On Tuesday, July 24, 1877, African American laborers employed to dig Louisville’s sewer system left their jobs in protest. That morning, “some idle negroes, including a strange one from Cincinnati” known as Buffalo Bill, reportedly urged the workers to demand a wage increase. When the supervisor refused their demands, the contracted workers—“mostly colored men”—left the work site and paraded through town. With this action, the black workers joined thousands of striking laborers across the country in the Great Railroad Strike of 1877. The marching strikers gathered workers from other construction sites until the group numbered approximately four hundred black laborers. After traversing the city and commanding the attention of startled white townspeople, the group eventually dispersed in the late afternoon without incident.1
The actions of Louisville’s black workers were significant for several reasons. Four years into a national depression, and more than a week into the railroad strike, it was not surprising for laborers to protest low wages. Undoubtedly inspired by the working-class solidarity [End Page 1] that prompted a near-nationwide general strike, Louisville’s African American workers made public demands for fair pay consistent with that of white railroad workers engaged in unskilled labor. In Louisville, as in other southern cities, black workers demanded wage equality as vigorously as they sought civil rights. Over the next several days, black strikers were joined by hundreds of white men and women from the city’s tobacco factories, foundries, paper and woolen mills, furniture and plow factories, saddleries, and breweries, culminating in a general strike across the city.2 But unlike the railroad workers who led the strikes in cities across the country, Louisville’s white railmen adamantly refused to join the strike.
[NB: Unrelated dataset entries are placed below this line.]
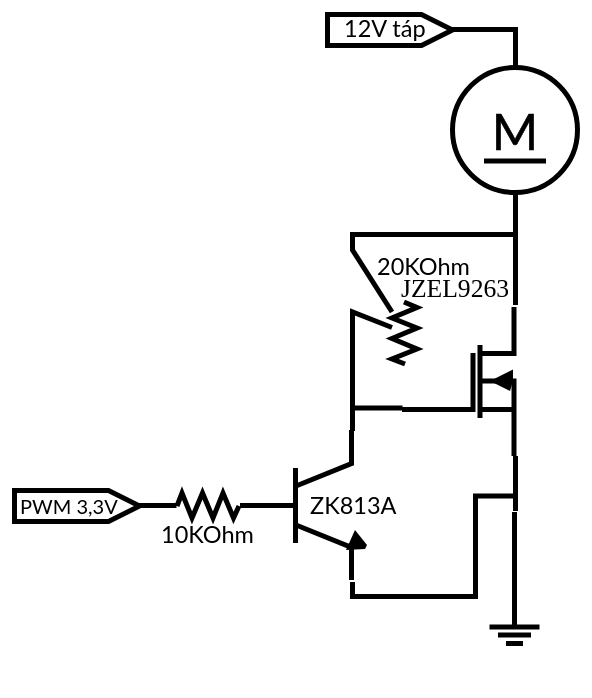
<!DOCTYPE html>
<html lang="hu">
<head>
<meta charset="utf-8">
<title>Motor driver circuit</title>
<style>
:root { --paper: #fff; --ink: #000; }
* { margin: 0; padding: 0; box-sizing: border-box; }
body { width: 592px; height: 698px; overflow: hidden; background: var(--paper); }
.schematic { position: relative; width: 592px; height: 698px; overflow: hidden; background: var(--paper); color: var(--ink); }
.wiring { position: absolute; inset: 0; display: block; fill: none; stroke: var(--ink); stroke-width: 5; stroke-miterlimit: 10; }
.solid { fill: var(--ink); stroke: none; }
.label { position: absolute; font: 23.5px/1 Lato, sans-serif; white-space: nowrap; }
.supply { left: 344px; top: 17px; }
.signal { left: 20px; top: 496px; font-size: 20px; }
.base-resistor { left: 161px; top: 523px; }
.gate-resistor { left: 377px; top: 255px; }
.transistor { left: 310px; top: 494px; }
.mosfet { left: 401px; top: 276px; font: 25.6px/1 "Liberation Serif", serif; }
.motor { left: 485px; top: 106px; width: 60px; font-size: 50px; text-align: center; -webkit-text-stroke: 0.6px var(--ink); }
</style>
</head>
<body>
<main class="schematic">
  <svg class="wiring" width="592" height="698" viewBox="0 0 592 698" aria-hidden="true">
    <defs>
      <path id="terminal" d="M0 0H94L125 15.5L94 31H0Z"/>
    </defs>
    <g id="supply-terminal">
      <use href="#terminal" x="327.5" y="14.5"/>
      <path d="M452 29.5H515.5V68"/>
    </g>
    <g id="motor">
      <circle cx="515" cy="130" r="62.5"/>
      <path d="M484 161H546"/>
      <path d="M515.5 192V305"/>
    </g>
    <g id="gate-resistor">
      <path d="M515.5 234.5H352.5V250L392 312"/>
      <path d="M392 327.5L352.5 312V431"/>
      <path d="M404 302L417 307.5L392 318L417 328L392 338.5L417 349L392 359L405 364"/>
    </g>
    <g id="mosfet">
      <path d="M352 408H402.5M402 409.5H473V353"/>
      <path d="M480 345V418"/>
      <path d="M514 307V353.5H480M480 381H514V456M480 409.5H514"/>
      <polygon class="solid" points="490,381 513,369.5 513,381 510,391"/>
    </g>
    <g id="signal-input">
      <use href="#terminal" x="14.5" y="490.5"/>
      <path d="M139 505.5H176.5M177 506L182 493L192 518L202.5 493L213 518L223 493L233.5 518L239 506"/>
      <path d="M240 505.5H296"/>
    </g>
    <g id="transistor">
      <path d="M295.5 468V543"/>
      <path d="M351.5 430V463.5L296 486M296 525L351.5 547.5V580"/>
      <polygon class="solid" points="355,530 367,545 365,549 346,550"/>
    </g>
    <g id="ground">
      <path d="M352.5 582V596.5H475.5V496H515.5M515.5 456V511"/>
      <path d="M514.5 512V627M489.5 627H539.5M498 635H531M506 643.5H523"/>
    </g>
  </svg>
  <span class="label supply">12V táp</span>
  <span class="label motor">M</span>
  <span class="label gate-resistor">20KOhm</span>
  <span class="label mosfet">JZEL9263</span>
  <span class="label signal">PWM 3,3V</span>
  <span class="label base-resistor">10KOhm</span>
  <span class="label transistor">ZK813A</span>
</main>
</body>
</html>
Instead, they sided with the city’s white business and political leaders by joining the militia that helped to protect railroad property. In an industrializing border city, white railroad employees established their most important identities as protectors of “law and order” rather than joining in working-class action with other laborers. The perceived threat of black militancy led to the creation of an all-white militia that further disrupted possible class collaboration between black and white workers. White men used militia service to reinforce their own economic power and to ensure that black workers did not challenge long-standing class and racial boundaries. Through their actions, the men of Louisville contested who had the right to organize, by what means they could assert themselves publicly, and who was denied those rights—in short, who could lay public claim to being a citizen and a man.3
It is difficult to piece together the story of a strike, even more so [End Page 2] when it is accompanied by violence. Few eyewitness accounts remain from most riots, and police and military records are often scarce. No sources are more valuable than newspapers, yet they present their own challenges. News reporters did not interview the striking black workers to ask about their demands, so African American voices are limited. Nineteenth-century newspapers typically framed class conflicts as wars in which strikers threatened the forces of law and order. Such framing made “violence itself the story” and distracted readers from criticism of the system that created the conflict. Editors and reporters offered politicized viewpoints to their target audience and engaged in heated exchanges with competitors. Through interviews and relaying of selected events, news editors shaped citizens’ attitudes toward each other and a city’s vision of how best to preserve law and order. But newspapers were also beholden to advertisers and readers, and could not risk alienating either. Out of the challenges and confusion of strike coverage, newspapers became participants in molding the perceived reality of an event. Competing Democratic and Republican news reports of the Louisville strike must be interpreted carefully, but they still provide insights into the aims of striking black workmen, white workers who joined their ranks, and the employers who sought to re-establish control.4
The railroad strike in July 1877, the first nationwide industrial strike, began with railroad workers protesting wage cuts. For four years wage laborers had suffered the effects of a countrywide depression...